The man was sorry of course, but he had some questions. Did I want to be present when he told the child’s mother after she emerged from anesthesia? What were my wishes with regard to the body? This question staggered me only for a moment, because the man in scrubs continued talking, blandly offering me several possible options. I could take the body and make private arrangements for its disposal. I could leave the body in the care of the hospital and they would either bury it or cremate it as I instructed, though there would be no information about the whereabouts of his interment. In the alternative, he explained, I could donate the body for scientific research, which required only my signature on a form.
I became acutely aware of my wife asleep in another room, unaware and unable to help with this irrevocable decision-making. Much was a matter of logistics, the moral consequences of which we could bear over time and reconcile if need be, so I chose with what I hoped was the same dispassionate practicality I had observed in the man in scrubs, my choices guided by a need to avoid prolonging the pain of saying goodbye. The risk of choosing poorly haunted me.
Then he asked, “Do you want to see him?”
What species of question is this to ask a twenty-two year old? Of course I wanted to see my son. I wanted to hold him. I wanted to take him home and watch him grow into a man. I wanted to burn the image of his face into my memory to remember it for his mother, who would never see it for herself. I wanted to breathe for him and ask his forgiveness for having brought him to these fitful hours of suffering and fear. I listened to the sound of C-130s performing their “touch and go” exercises and thought of bumblebees lifting off against their impossible flaws, wondering whose forgiveness — my son’s or his mother’s — would be harder to endure. I thought of the Harrisons, and our old pigeon coop and told the man, “No.”
About the author:
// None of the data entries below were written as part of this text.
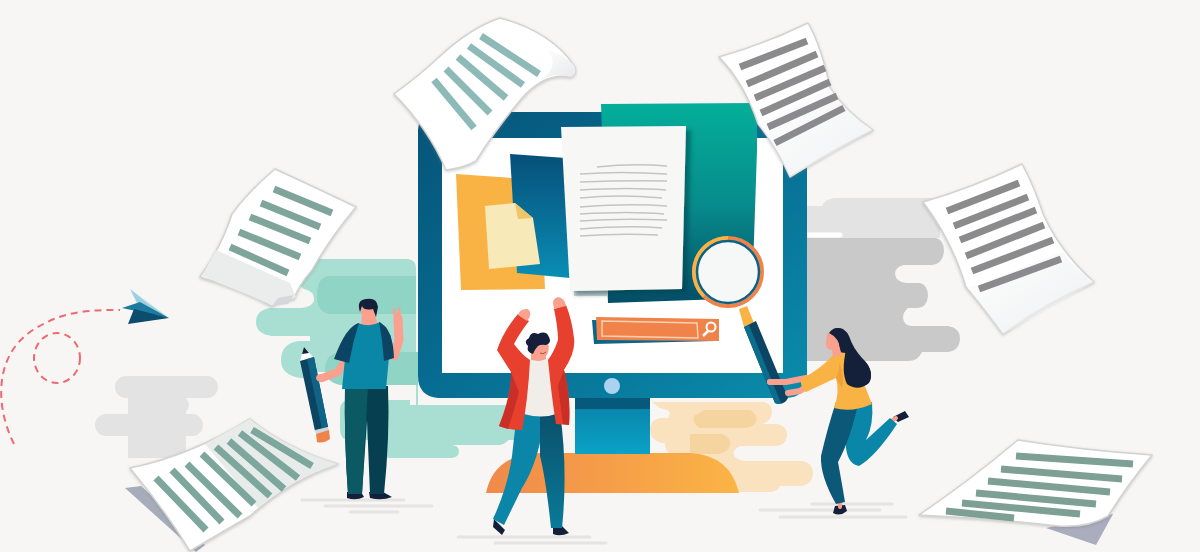
<!DOCTYPE html>
<html lang="en">
<head>
<meta charset="utf-8">
<title>Document search illustration</title>
<style>
:root{--ground:#f7f6f4;--paper:#fff;--navy:#0b4563;--blue:#0a6f96;--teal:#0a86a6;--mint:#a9dfd2;--mint-deep:#8fd4c4;--grey:#e3e3e3;--grey-mid:#c9c9c9;--sand:#f9e2bd;--sand-deep:#f6d49f;--amber:#f9b345;--orange:#f0834a;--red:#e8402f;--skin:#f9a08f;--ink:#14203a;--line-green:#7fa9a4;--line-grey:#8b8b8d}
html,body{margin:0;height:100%;overflow:hidden;background:var(--ground)}
svg{display:block;width:1200px;height:552px}
.sheet{fill:var(--paper);stroke:#d3d3d3;stroke-width:1.5;stroke-linejoin:round;filter:url(#soft)}
.rules{fill:none;stroke-width:7}
.green{stroke:var(--line-green)}
.dark{stroke:var(--line-grey)}
.bar{fill:none;stroke-linecap:round}
.skin{fill:var(--skin)}
.limb{fill:none;stroke:var(--skin);stroke-linecap:round;stroke-linejoin:round}
.ink{fill:var(--ink)}
.dash{fill:none;stroke:#ee6a72;stroke-width:2;stroke-dasharray:7 5}
</style>
</head>
<body>
<svg viewBox="0 0 1200 552" role="img" aria-label="Three people searching documents around a large computer monitor">
<defs>
<filter id="soft" x="-10%" y="-10%" width="120%" height="120%"><feDropShadow dx="0" dy="1" stdDeviation="1.5" flood-color="#777" flood-opacity=".4"/></filter>
<filter id="deep" x="-10%" y="-10%" width="125%" height="120%"><feDropShadow dx="5" dy="4" stdDeviation="2" flood-color="#003b45" flood-opacity=".5"/></filter>
<linearGradient id="frame" x1="0" y1="0" x2="1" y2="1"><stop offset="0" stop-color="#065478"/><stop offset=".45" stop-color="#076a90"/><stop offset="1" stop-color="#0a8cab"/></linearGradient>
<linearGradient id="neck" x1="0" y1="0" x2="0" y2="1"><stop offset="0" stop-color="#0a7ea6"/><stop offset="1" stop-color="#0aa3c6"/></linearGradient>
<linearGradient id="base"><stop offset="0" stop-color="#f08a4b"/><stop offset="1" stop-color="#fbb445"/></linearGradient>
<linearGradient id="folder" x1="0" y1="0" x2="0" y2="1"><stop offset="0" stop-color="#04ae9a"/><stop offset=".5" stop-color="#078c8c"/><stop offset="1" stop-color="#044e68"/></linearGradient>
<linearGradient id="file" x1="0" y1="0" x2="0" y2="1"><stop offset="0" stop-color="#06507a"/><stop offset="1" stop-color="#0a8db4"/></linearGradient>
<linearGradient id="fold" x1="0" y1="0" x2="1" y2="1"><stop offset="0" stop-color="#fff"/><stop offset="1" stop-color="#e6e8ea"/></linearGradient>
<linearGradient id="trousers" x1="0" y1="0" x2="0" y2="1"><stop offset="0" stop-color="#0b4f6b"/><stop offset="1" stop-color="#0a7a99"/></linearGradient>
</defs>

<rect width="1200" height="552" fill="var(--ground)"/>

<g id="clouds">
 <g id="mint-cloud">
  <path fill="var(--mint)" d="M310 259H408Q416 260 416 268V440H462Q470 432 500 440H540V405H410V400H350Q340 400 340 410V430Q340 440 350 440H368Q378 458 390 458H452Q459 457 459 451Q459 446 452 445H500Q512 443 512 425Q512 408 498 406H418V372H318Q316 380 300 378Q281 375 281 360Q281 344 298 341H310V336H272Q256 334 256 322Q256 310 270 308H300Q314 307 314 299Q314 291 304 289Q293 283 295 272Q298 260 310 259Z"/>
  <path fill="var(--mint-deep)" d="M328 276H416V314H328Q316 310 317 295Q317 278 328 276ZM340 352H418V385H340Q325 382 325 368Q326 354 340 352Z"/>
 </g>
 <g id="grey-cloud-left" class="bar" stroke="var(--grey)">
  <path stroke-width="22" d="M126 387H207M106 425H192"/>
  <path stroke-width="18" d="M150 405H180M142 444H176"/>
  <path stroke-width="24" stroke-linecap="butt" d="M128 406H186M128 446H186"/>
 </g>
 <g id="grey-cloud-right">
  <path fill="var(--grey)" d="M806 206H822Q826 198 836 198H940V238H806Z"/>
  <path fill="var(--grey-mid)" d="M806 238H936Q944 240 944 251Q943 264 932 265H904Q895 267 895 274Q896 282 906 283H920Q928 285 928 296Q927 307 918 308H908Q903 312 903 318Q904 326 912 326H948Q960 328 960 339Q959 351 948 352H922Q918 361 908 361H806Z"/>
  <path d="M806 235H840" stroke="#fff" stroke-width="5" stroke-linecap="round"/>
 </g>
 <g id="sand-cloud">
  <path fill="var(--sand)" d="M652 402H764Q772 404 772 412Q771 422 762 424H778Q788 427 787 436Q786 445 776 446H740Q732 450 734 456Q738 461 748 461H802Q813 463 813 473Q813 484 802 486H780Q778 492 768 492H700Q690 490 690 478V456H676Q664 453 665 443H662Q650 440 650 430Q650 420 660 418H668Q674 410 660 408Z"/>
  <path fill="var(--sand-deep)" d="M704 410H750Q758 414 756 422Q752 428 744 428H700Q692 424 694 416ZM690 434H722Q732 438 730 446Q726 454 716 454H690Z"/>
 </g>
</g>

<g id="floor-shadows" fill="none" stroke="#e5e4e3" stroke-width="3" stroke-linecap="round">
 <path d="M302 500H404M325 506H432M350 512H398M458 537H590M495 543H606M760 510H880M780 517H906M812 504H892"/>
</g>

<g id="monitor">
 <path fill="url(#base)" d="M486 493Q494 454 540 453H690Q730 455 739 493Z"/>
 <rect x="575" y="396" width="75" height="58" fill="url(#neck)"/>
 <rect x="575" y="396" width="75" height="13" fill="#07597c"/>
 <path fill="url(#frame)" d="M436 112H788Q807 114 807 134V378Q806 397 786 398H438Q418 396 418 376V130Q419 113 436 112Z"/>
 <rect x="442" y="138" width="341" height="235" fill="#fff"/>
 <circle cx="612" cy="386" r="8" fill="#a9d3f0"/>
</g>

<g id="screen-documents">
 <path fill="var(--amber)" d="M456 174 540 180 545 289 461 290Z"/>
 <path fill="url(#file)" d="M510 154 566 158 570 278 517 273Z"/>
 <path fill="#f8e9b8" d="M485 206 515 203 533 218 540 264 489 269Z"/>
 <path fill="#efc566" d="M515 203 518 219 533 218Z"/>
 <path fill="url(#folder)" d="M601 104 757 103V150L752 298 608 303Z"/>
 <path fill="#d5d6d6" d="M574 286H608V296H574Z"/>
 <path fill="#f7f7f5" filter="url(#deep)" d="M561 127 686 126 682 289 570 291Z"/>
 <path fill="none" stroke="#c4c4c4" stroke-width="1.5" d="M597 167Q632 163 667 166M580 174Q620 171 667 174M580 182Q630 180 667 181M580 190Q630 187 666 190M580 198Q620 194 662 198M580 207Q630 203 667 206M580 214Q630 211 664 214M580 221Q620 218 667 220M580 229Q630 225 662 228M580 236Q620 233 658 235"/>
 <g id="search-field">
  <path fill="#0a6588" d="M592 320 712 322 714 341 594 344Z"/>
  <path fill="var(--orange)" d="M596 317 719 319V341L597 340Z"/>
  <path fill="none" stroke="#fbd0b4" stroke-width="1.5" d="M602 321 697 323 698 338 602 336Z"/>
  <circle cx="711" cy="327" r="4.5" fill="none" stroke="#fff" stroke-width="2"/>
  <path d="M708 331 703 336" stroke="#fff" stroke-width="2.5"/>
 </g>
</g>

<g id="flying-sheets">
 <g id="sheet-top-left">
  <path class="sheet" d="M394 94Q420 75 438 58Q470 28 500 18Q552 32 575 67Q577 76 570 77Q545 72 522 98Q495 130 476 161Q464 168 446 170Q428 128 394 94Z"/>
  <path fill="url(#fold)" d="M548 50Q570 58 575 67Q577 76 570 77Q556 72 541 80Q560 66 548 50Z"/>
  <path class="rules" stroke="#8dbab6" d="M434 80 474 128M446 69 490 113M458 57 506 98M469 46 523 85M481 36 539 74"/>
 </g>
 <g id="sheet-top-right">
  <path class="sheet" d="M719 57Q765 44 808 23Q822 48 830 88Q846 112 873 130Q836 148 790 177Q776 146 758 124Q744 82 719 57Z"/>
  <path fill="url(#fold)" opacity=".6" d="M758 124 830 88Q846 112 873 130L790 177Q776 146 758 124Z"/>
  <path class="rules dark" d="M740 67 807 41M747 84 817 54M755 98 825 68M761 113 830 82M768 127 837 96M775 143 844 108"/>
 </g>
 <g id="sheet-left">
  <path class="sheet" d="M275 169Q312 186 356 207Q330 238 312 270Q298 286 294 299Q280 301 272 306Q238 288 200 277Q222 246 232 214Q250 190 275 169Z"/>
  <path fill="#ebeded" d="M216 250 290 283 296 297 272 305 202 276Z"/>
  <path fill="#d5d8da" d="M272 306 278 298 294 295 288 304Z"/>
  <path class="rules" stroke="#7fa59b" d="M274 189 332 213M261 203 320 227M250 217 310 241M239 232 300 257M230 247 288 273"/>
 </g>
 <g id="sheet-right">
  <path class="sheet" d="M923 202Q972 188 1022 164Q1034 186 1043 214Q1060 252 1094 282Q1044 304 1003 334Q984 308 966 287Q952 240 923 202Z"/>
  <path fill="url(#fold)" opacity=".7" d="M968 288 1062 252Q1074 268 1094 282L1003 334Q984 308 968 288Z"/>
  <path class="rules dark" d="M947 211 1019 183M954 226 1028 197M960 240 1036 210M966 256 1044 225M972 271 1053 240M979 289 1061 259"/>
 </g>
 <g id="sheet-bottom-left">
  <path fill="#a6acba" d="M125 488 141 486 205 545 196 552Z"/>
  <path class="sheet" d="M130 468Q190 456 250 419Q285 448 338 464Q290 480 250 516Q222 532 190 551Q165 510 130 468Z"/>
  <path fill="#e7ebea" d="M205 444 250 419Q285 448 338 464Q290 480 258 508Z"/>
  <path class="rules" stroke="#7da79c" d="M156 478 206 530M172 470 222 522M187 464 240 516M202 454 254 504M216 447 270 496M229 441 284 489M240 433 298 478M252 430 312 466"/>
 </g>
 <g id="sheet-bottom-right">
  <path fill="#a9adbd" d="M1046 528 1113 514 1096 545Z"/>
  <path class="sheet" d="M1018 440Q1080 450 1152 455Q1128 484 1108 516Q1088 528 1058 526Q990 518 919 515Q968 482 1018 440Z"/>
  <path class="rules" stroke="#7d9f94" d="M1016 456 1133 464M1001 469 1122 479M988 481 1110 492M976 493 1096 504M962 503 1080 514M946 511 1014 518"/>
 </g>
</g>

<g id="paper-plane">
 <path class="dash" d="M14 444C-6 404-4 356 30 332C62 310 90 310 120 310"/>
 <ellipse class="dash" cx="57" cy="358" rx="23" ry="25"/>
 <path fill="#9ccfe0" d="M130 289 169 318 140 309Z"/>
 <path fill="#1d7ba0" d="M122 308 140 302 169 318Z"/>
 <path fill="#0c4c6c" d="M134 309 169 318 128 324Z"/>
 <path fill="#d2eaf2" d="M130 289 169 318 146 302Z"/>
</g>

<g id="man-with-pencil">
 <path class="limb" stroke-width="9" d="M394 356 399 340 398 318"/>
 <path class="limb" stroke-width="3" d="M396 320 394 310M399 318V309"/>
 <path class="limb" stroke-width="8" d="M346 360 338 372 322 378"/>
 <g id="pencil">
  <path fill="#fff" d="M300 361 304 347 314 358Z"/>
  <path class="ink" d="M302 354 304 347 309 353Z"/>
  <path fill="var(--navy)" d="M300 361 314 357 328 427 315 431Z"/>
  <path fill="#116287" d="M307 359 314 357 328 427 322 429Z"/>
  <path fill="#ccd8dc" d="M315 430 328 427 329 431 316 434Z"/>
  <path fill="var(--orange)" d="M316 434 329 430 330 439Q323 444 317 442Z"/>
 </g>
 <ellipse class="skin" cx="321" cy="378" rx="5" ry="4"/>
 <path class="ink" d="M347 492H361L364 497Q356 501 347 498ZM369 492H383L392 497Q382 501 370 498Z"/>
 <path fill="#063f50" d="M345 386H388Q390 436 384 494H370L367 420 362 494H348Q344 440 345 386Z"/>
 <path fill="#0b5a63" d="M345 386H368L362 494H348Q344 440 345 386Z"/>
 <path class="skin" d="M362 314 375 314 378 326 361 327Z"/>
 <path fill="var(--teal)" d="M358 323Q370 328 380 322L391 336 386 389H342L347 338Z"/>
 <path fill="var(--navy)" d="M359 323Q346 326 334 359L349 363 354 340ZM379 322Q393 328 394 358L384 361 382 340Z"/>
 <path class="skin" d="M361 305Q368 301 376 306V316Q372 323 366 320Q360 315 361 305Z"/>
 <path class="ink" d="M360 312Q356 300 366 299Q377 297 378 307L376 317 373 309Q364 311 362 306Z"/>
</g>

<g id="cheering-man">
 <path class="ink" d="M494 519 505 530 502 535 493 527ZM553 526H562L569 533Q560 537 553 534Z"/>
 <path fill="#0b86a8" d="M517 412H545Q540 460 522 488L504 525 493 519Q508 486 512 456Z"/>
 <path fill="url(#trousers)" d="M540 412H560Q568 470 562 528H551Q546 480 540 456Z"/>
 <path class="skin" d="M531 349H546V364H531Z"/>
 <path fill="#f1eeea" d="M527 358Q540 365 550 356L556 414Q542 419 524 414Z"/>
 <path fill="var(--red)" d="M530 360Q528 400 522 430 508 430 499 426 512 392 511 372Q502 358 497 350 504 330 518 314L529 321Q519 334 514 344 522 355 530 360ZM548 360Q552 400 556 424L569 425Q571 396 564 370 576 352 574 338 572 320 566 305L554 309Q558 328 558 340 554 352 548 360Z"/>
 <path fill="#c92f26" d="M511 372 519 392 514 410 508 429 499 426Q512 396 511 372ZM564 370 558 386 563 424 569 425Q571 396 564 370Z"/>
 <path class="skin" d="M518 315Q520 308 528 309Q533 314 527 321ZM554 309Q551 298 558 297Q565 298 566 306Z"/>
 <path class="skin" d="M532 342 547 340Q551 350 546 356Q536 360 533 351Z"/>
 <path d="M540 353Q543 355 546 352" fill="none" stroke="#b8503f"/>
 <path class="ink" d="M533 354Q526 352 528 346Q523 341 529 338Q531 331 538 334Q546 330 549 337Q552 343 546 345Q541 344 538 346Q535 349 533 354Z"/>
</g>

<g id="magnifier">
 <path fill="var(--amber)" d="M739 309 747 306 754 323 744 327Z"/>
 <path fill="var(--navy)" d="M744 327 756 321 788 398Q784 406 775 403Z"/>
 <path fill="#0b6c8e" d="M744 327 749 325 781 403Q778 405 775 403Z"/>
 <circle cx="728" cy="272" r="34" fill="#f6f7f7" stroke="var(--orange)" stroke-width="4"/>
 <path d="M704 296A34 34 0 0 1 728 238" fill="none" stroke="var(--amber)" stroke-width="4"/>
 <circle cx="728" cy="272" r="31" fill="none" stroke="#0b6384" stroke-width="2.5"/>
</g>

<g id="woman-with-magnifier">
 <path class="limb" stroke-width="6" d="M806 378 786 382 770 382M812 383 800 391 788 393"/>
 <path class="ink" d="M893 417 905 411 909 417 898 422ZM835 506 845 505 847 511Q840 517 833 513Z"/>
 <path class="limb" stroke-width="4" d="M890 422 896 418M840 500V507"/>
 <path fill="#0a86a9" d="M846 402H872Q874 425 866 440L890 418 897 424Q876 456 859 466Q848 464 846 448Z"/>
 <path fill="#0b5878" d="M836 402 858 404Q850 440 838 462 842 484 845 502L836 504Q820 476 821 456Q828 426 836 402Z"/>
 <path class="ink" d="M833 329Q844 326 849 336Q853 348 862 358Q874 369 870 381Q862 391 849 385Q841 376 845 362L838 351Z"/>
 <path fill="var(--amber)" d="M834 354Q844 350 851 356Q856 370 864 384L872 404Q852 413 834 408Q840 392 836 378L806 392Q800 388 801 379Q820 370 834 354Z"/>
 <path fill="#f0a236" d="M836 378Q840 370 839 362Q845 376 842 388Z"/>
 <path class="ink" d="M846 350Q854 360 863 360Q875 371 869 383Q858 392 847 384Q841 372 846 350Z"/>
 <path class="skin" d="M827 334Q834 330 840 335L839 345 842 355 833 357 832 350Q825 349 826 342Z"/>
 <path class="ink" d="M829 333Q834 326 843 329Q851 335 850 350L841 352Q840 338 829 333Z"/>
 <ellipse class="skin" cx="771" cy="382" rx="4" ry="3"/>
</g>
</svg>
</body>
</html>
James Benton lives in Sacramento with his wife of thirty-four years. he received his MA in creative writing from California State University, Sacramento, where he studied poetry with Joshua McKinney, and prose with Peter Grandbois and Doug Rice. He recently has published poetry, fiction, and reviews in “Oregon East,” “Convergence,” “Raintown Review,” “RATTLE,” and “Word Riot,” with work forthcoming in “New York Quarterly.”